stor-ing it in the comb, whose cells slant slightly upwards to avoid
drips. Then they cure the mixture, by maintaining the temperature
precisely and evaporating off excess water. You and I make wine
or beer in a similar way. We read books about it, we learn from
our friends. But a bee? This tiny, furry creature. How
does she know, for it's the females who do the work? How does she
know what the tempera-ture is and what to do about it? When the
honey is ready, they cap it with wax, secreted by another gland,
so that they can store it for the winter. As it happens, capping
the comb means that I can transport full combs home without spilling
any. We work together my bees and I.
It is best to transport
the cool of the night.
As the sky grew lighter in the
east I returned to the beach. I look through the mesh again. All

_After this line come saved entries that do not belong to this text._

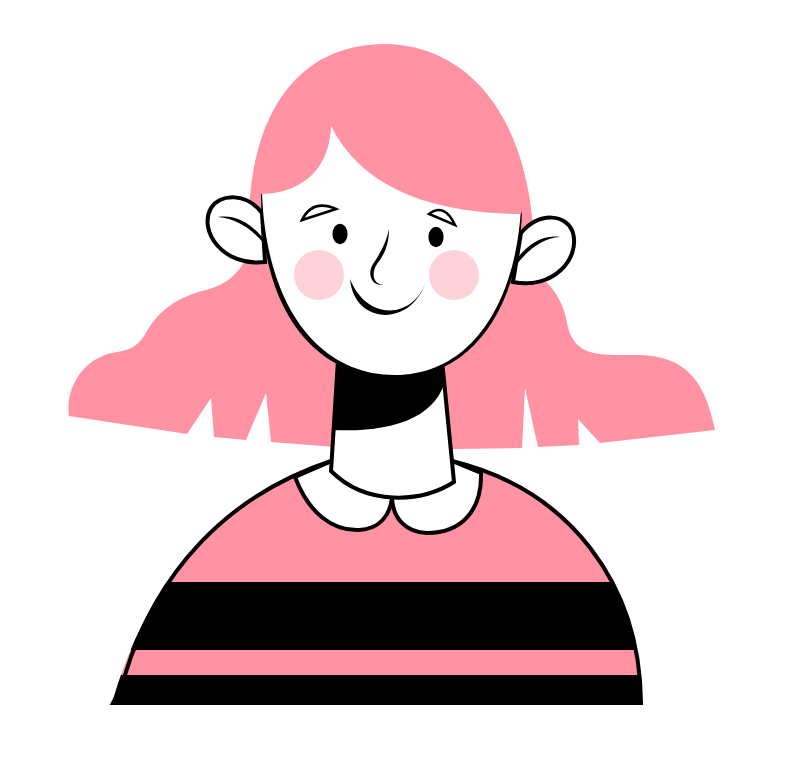
<!DOCTYPE html>
<html lang="en">
<head>
<meta charset="utf-8">
<title>Portrait with pink hair</title>
<style>
:root { --pink: #ff93a4; --blush: #ffd1d9; --ink: #000; --paper: #fff; }
html, body { margin: 0; background: var(--paper); overflow: hidden; }
.portrait { display: block; width: 791px; height: 757px; }
.pink { fill: var(--pink); }
.blush { fill: var(--blush); }
.ink { fill: var(--ink); }
.paper { fill: var(--paper); }
.outline { stroke: var(--ink); stroke-width: 4; stroke-linejoin: miter; }
.line { fill: none; }
</style>
</head>
<body>
<svg class="portrait" viewBox="0 0 791 757" role="img" aria-label="Smiling girl with pink hair and a striped sweater">
  <defs>
    <path id="sweater-shape" d="M332 461C230 492 150 570 112 703H642C640 590 580 488 451 461Z"/>
    <clipPath id="sweater-clip"><use href="#sweater-shape"/></clipPath>
    <path id="neck-shape" d="M338 360L331 471C366 506 421 503 454 482L442 360Z"/>
    <clipPath id="neck-clip"><use href="#neck-shape"/></clipPath>
  </defs>

  <g id="hair-back" class="pink">
    <path d="M248 255C239 274 226 285 206 290C178 297 160 309 147 331C140 344 132 350 117 352C86 356 65 385 69 416L187 434L211 398L214 437L246 440L266 393L271 442L335 447L452 449L522 448L525 388L538 447L579 445L578 419L600 443L715 430C704 377 684 357 640 355C606 354 574 361 567 323C563 302 555 290 543 279L520 220H262Z"/>
  </g>

  <g id="sweater">
    <use href="#sweater-shape" class="pink"/>
    <g clip-path="url(#sweater-clip)" class="ink">
      <rect x="100" y="582" width="560" height="68"/>
      <rect x="100" y="675" width="560" height="30"/>
    </g>
    <path class="line outline" d="M331 461C226 496 156 573 125 675C120 690 117 696 113 703H641C640 584 570 490 452 461"/>
  </g>

  <g id="collar" class="paper outline">
    <path d="M332 461L295 477C309 514 333 531 359 530C380 529 390 515 392 498L400 470Z"/>
    <path d="M452 461L481 473C482 512 460 533 427 533C405 532 393 518 392 498L400 470Z"/>
  </g>

  <g id="neck">
    <use href="#neck-shape" class="paper"/>
    <path class="ink" clip-path="url(#neck-clip)" d="M330 350H446V378C437 416 396 433 332 430Z"/>
    <use href="#neck-shape" class="line outline"/>
  </g>

  <g id="hair-crown">
    <path class="pink" d="M249 212C253 110 300 45 383 44C466 44 524 112 533 227L520 240H262Z"/>
  </g>

  <g id="ears">
    <path class="paper outline" d="M262 213C247 193 221 193 211 208C198 231 223 267 265 262Z"/>
    <path class="ink" d="M218 217C238 214 254 226 265 241L265 245C253 230 238 219 218 217Z"/>
    <path class="paper outline" d="M521 233C540 211 567 214 573 233C580 259 553 290 513 282Z"/>
    <path class="ink" d="M560 237C542 234 526 246 516 260L517 264C529 249 543 238 560 237Z"/>
  </g>

  <g id="face">
    <path class="paper" d="M262 193C263 305 313 376 395 376C476 376 519 300 521 213L400 110L320 120Z"/>
    <path class="ink" d="M261 193C260 306 312 378 395 378C478 378 521 298 522 208L521 208C516 300 473 375 395 375C317 375 266 304 262 193Z"/>
    <path class="pink" d="M262 194C305 193 330 166 331 126C361 185 425 213 521 214L524 205C519 130 450 60 390 60C310 60 262 120 257 194Z"/>
  </g>

  <g id="cheeks" class="blush">
    <circle cx="319" cy="275" r="25"/>
    <circle cx="454" cy="275" r="25"/>
  </g>

  <g id="brows" class="paper outline" style="stroke-width:2.6">
    <path d="M302 220C309 206 320 202 336 209Z"/>
    <path d="M429 214C439 206 448 210 455 225Z"/>
  </g>

  <g id="eyes" class="ink">
    <ellipse cx="340" cy="234" rx="7.6" ry="10.2"/>
    <ellipse cx="436" cy="237" rx="7.6" ry="10.2"/>
  </g>

  <path id="nose" class="ink" d="M389 229C389 245 384 255 377 264C371 273 373 284 383 285C371 286 367 273 373 264C381 252 386 243 389 229Z"/>
  <path id="smile" class="ink" d="M350 279C354 326 414 328 427 278C417 318 368 324 350 279Z"/>
</svg>
</body>
</html>
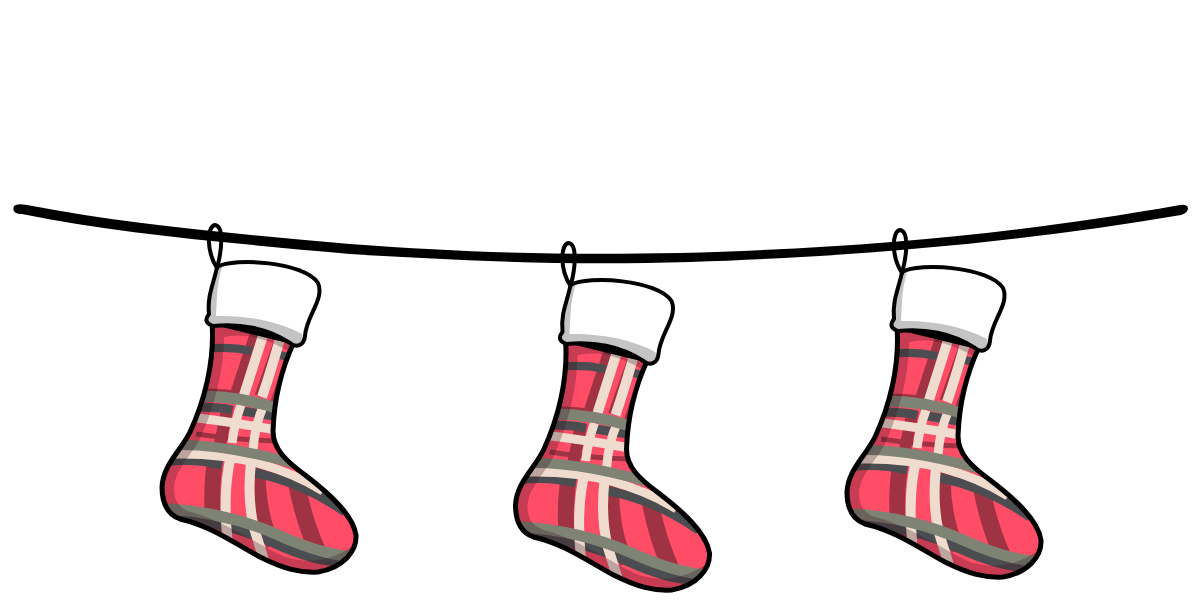
<!DOCTYPE html>
<html lang="en">
<head>
<meta charset="utf-8">
<title>Christmas stockings on a string</title>
<style>
:root {
  --ink: #000;
  --paper: #fff;
  --red: #ff4d67;
  --wine: #a03343;
  --charcoal: #4c4d50;
  --olive: #7e8373;
  --cream: #f0dccf;
  --shadow: #c4c4c4;
}
html, body { margin: 0; background: var(--paper); overflow: hidden; }
svg { display: block; width: 1200px; height: 600px; }
.knit { fill: var(--red); }
.plaid path { fill: none; }
.wine path { stroke: var(--wine); }
.charcoal path { stroke: var(--charcoal); }
.olive path { stroke: var(--olive); }
.cream path { stroke: var(--cream); }
.shade { fill: #30101c; opacity: .27; }
.outline { fill: none; stroke: var(--ink); stroke-width: 5; stroke-linejoin: round; stroke-linecap: round; }
.cuff { fill: var(--paper); }
.cuff-shadow { fill: var(--shadow); }
.cuff-line { stroke-width: 4; }
.loop { stroke-width: 4; }
.string { fill: var(--ink); }
</style>
</head>
<body>
<svg viewBox="0 0 1200 600" role="img" aria-label="Three plaid Christmas stockings hanging from a string">
  <defs>
    <path id="sock-shape" d="M212 322C215 362 204 402 190 432C180 452 163 465 162 487C162 505 169 515 180 519C211 526 234 543 260 557C284 569 300 573 318 572C343 568 357 551 356 535C353 515 330 494 305 475C286 461 273 449 273 431C274 402 280 372 294 342Z"/>
    <path id="cuff-shape" d="M217 267C235 257 304 262 318 283C325 299 306 316 305 336C304 346 296 348 290 343C267 328 239 323 213 326C205 323 205 319 209 314C207 295 214 283 217 267Z"/>
    <clipPath id="sock-clip"><use href="#sock-shape"/></clipPath>
    <clipPath id="cuff-clip"><use href="#cuff-shape"/></clipPath>

    <g id="stocking">
      <g clip-path="url(#sock-clip)">
        <use class="knit" href="#sock-shape"/>
        <g class="plaid">
          <g class="wine">
            <path stroke-width="14" d="M261 322Q248 360 237 394"/>
            <path stroke-width="9" d="M277 345L259 396M294 350Q280 385 272 412"/>
            <path stroke-width="12" d="M228 405L220 444"/>
            <path stroke-width="16" d="M216 456Q209 492 215 535"/>
            <path stroke-width="14" d="M259 466Q257 508 273 545"/>
            <path stroke-width="17" d="M296 480Q303 519 318 552"/>
            <path stroke-width="5" d="M206 391Q225 391 240 394M196 434Q235 440 276 441"/>
          </g>
          <g class="charcoal">
            <path stroke-width="8" d="M206 349Q229 346 252 351M272 353L296 359"/>
            <path stroke-width="9" d="M192 407Q220 407 232 410M242 411L280 417"/>
            <path stroke-width="9" d="M165 462Q193 458 222 465M255 473Q302 482 345 512"/>
            <path stroke-width="10" d="M175 519Q226 521 274 543T350 561"/>
          </g>
          <g class="cream">
            <path stroke-width="10" d="M266 326Q254 364 244 395M283 328Q272 368 262 397"/>
            <path stroke-width="9" d="M241 405Q235 421 232 443M263 407Q255 425 253 450"/>
            <path stroke-width="9" d="M190 417Q232 422 276 430"/>
            <path stroke-width="9" d="M174 454Q220 453 257 463T323 491"/>
            <path stroke-width="10" d="M231 456Q222 492 228 545M251 462Q247 499 254 528L264 560"/>
          </g>
          <g class="olive">
            <path stroke-width="11" d="M198 396Q239 396 280 409"/>
            <path stroke-width="10" d="M180 445Q235 445 312 469"/>
            <path stroke-width="11" d="M168 509Q229 513 278 535T360 557"/>
          </g>
        </g>
        <path class="shade" d="M207 318L300 343L295 355Q255 330 224 337C224 372 213 411 199 441C188 459 175 471 174 488C174 503 181 510 194 513C226 522 257 544 285 557Q324 569 358 542V582H285L160 530V450L200 398Z"/>
      </g>
      <use class="outline" href="#sock-shape"/>
      <use class="cuff" href="#cuff-shape"/>
      <path class="cuff-shadow" clip-path="url(#cuff-clip)" d="M214 264L222 267C216 288 217 302 216 316C245 315 278 321 302 334L304 350L205 330V310Z"/>
      <use class="outline cuff-line" href="#cuff-shape"/>
      <path class="outline loop" d="M217 268C206 251 207 226 215 225C224 226 222 250 217 268Z"/>
    </g>
  </defs>

  <path class="string" d="M14 206Q17 203 27 205C130 225 240 234 350 244C470 253 560 255 680 253C860 248 1010 235 1180 205Q1187 204 1188 208Q1188 213 1181 215C1020 242 870 256 690 262C560 266 450 260 350 254C230 243 120 234 22 214Q11 214 14 206Z"/>
  <use href="#stocking"/>
  <use href="#stocking" x="353.5" y="18"/>
  <use href="#stocking" x="685" y="5"/>
</svg>
</body>
</html>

is quiet; the workers are calm and deep inside, the queen is at
ease. I have been taught to respect the queen. I do not call her
mana, or mum, as the locals do. I am a beginner. A subject. To me
she is E Vassilissa, the Queen. I loaded my twenty thousand passengers
and the queen into my little boat and off we go in what looks to
be a dead, calm sea. But not for long.
On my own I would turn back. It is too rough now, too difficult.
I have to look in four directions at once, avoid this wave, slow
down for that, wait behind this rock, then glide between those two
small ones. And what's it going to be like in Alona? But when we
reach Alona it is dead calm, dead flat. Sheltered from the Sirocco,
the south west sea, it causes me, for the first time ever, no problems
at all. Around the Mediterranean, wherever they grew wheat or barley,
you will find in the old historic countryside round flat stone constructions
among the terraces and the olive groves by the sea. In Greece, in
the villages, they are called Alona. This is where they took advantage
of the summer wind, the Meltemi, shaking the grain from the sheaf,
break-ing it a little then throwing the mixture up in the air so
that the wind can separate the wheat from the chaff. If you have
seen this you are lucky. If you read about it, then, no doubt, you
will have been told it is biblical. It is not. They were doing this
long before the bible became the confused oral history of tribes
of nomads and farmers. So I cross the bay of Alona, away from the
cliffs, away from the rocks. And Steno too is calm. The narrow,
normally wild passage that separates Karpathos from Saria is benign
today, the sea oily and flat like yoghurt.
I chug up the east coast of Saria as fast as I dare.
The sun is climbing, the day warmer now. I don't want my bees dis-tressed.
They are by the mesh now in their hundreds, wings whirling, facing
the breeze, keeping the hive cool, keeping alive. Me too. Still
alive. Where are those rocks outside Palatia? There. OK. Wide berth
and we are at Alimounda, the summer residence. I anchor the boat,
tie up on the beach, carry my little darlings two hundred metres
inland. I place the hive in its spot, sheltered from the wind and
the afternoon sun, and provide them with a little runway; for they
like to land a few centimetres from the entrance to the hive and
wait before walking in the entrance.
It is hot. I am tired. I rest for ten minutes. I put on my gloves,
my beekeeper's mask and jacket. I light the smoker. It is the smell
of smoke that enables us to work bees. They think there is a forest
fire coming and they start to gorge on their honey, ready to transport
it to a place of safety. I open the entrance, smoke it a little
with the smoker and wait. Nothing. They do not come pouring out,
an angry, danger-ous, mass of high pitched buzzing. I have done
my job properly. They are not frightened, they are calm. I walk
away and sit quietly. A little while and a few bees come out to
search for water, pollen and nectar. When they return they will
perform a dance, a circle or figure of eight in front of the entrance
to show the others what they have found and how far away and in
what direction. They will be happy. Her majesty will be happy. Here
there is plenty. I have done my job. Now they can do theirs.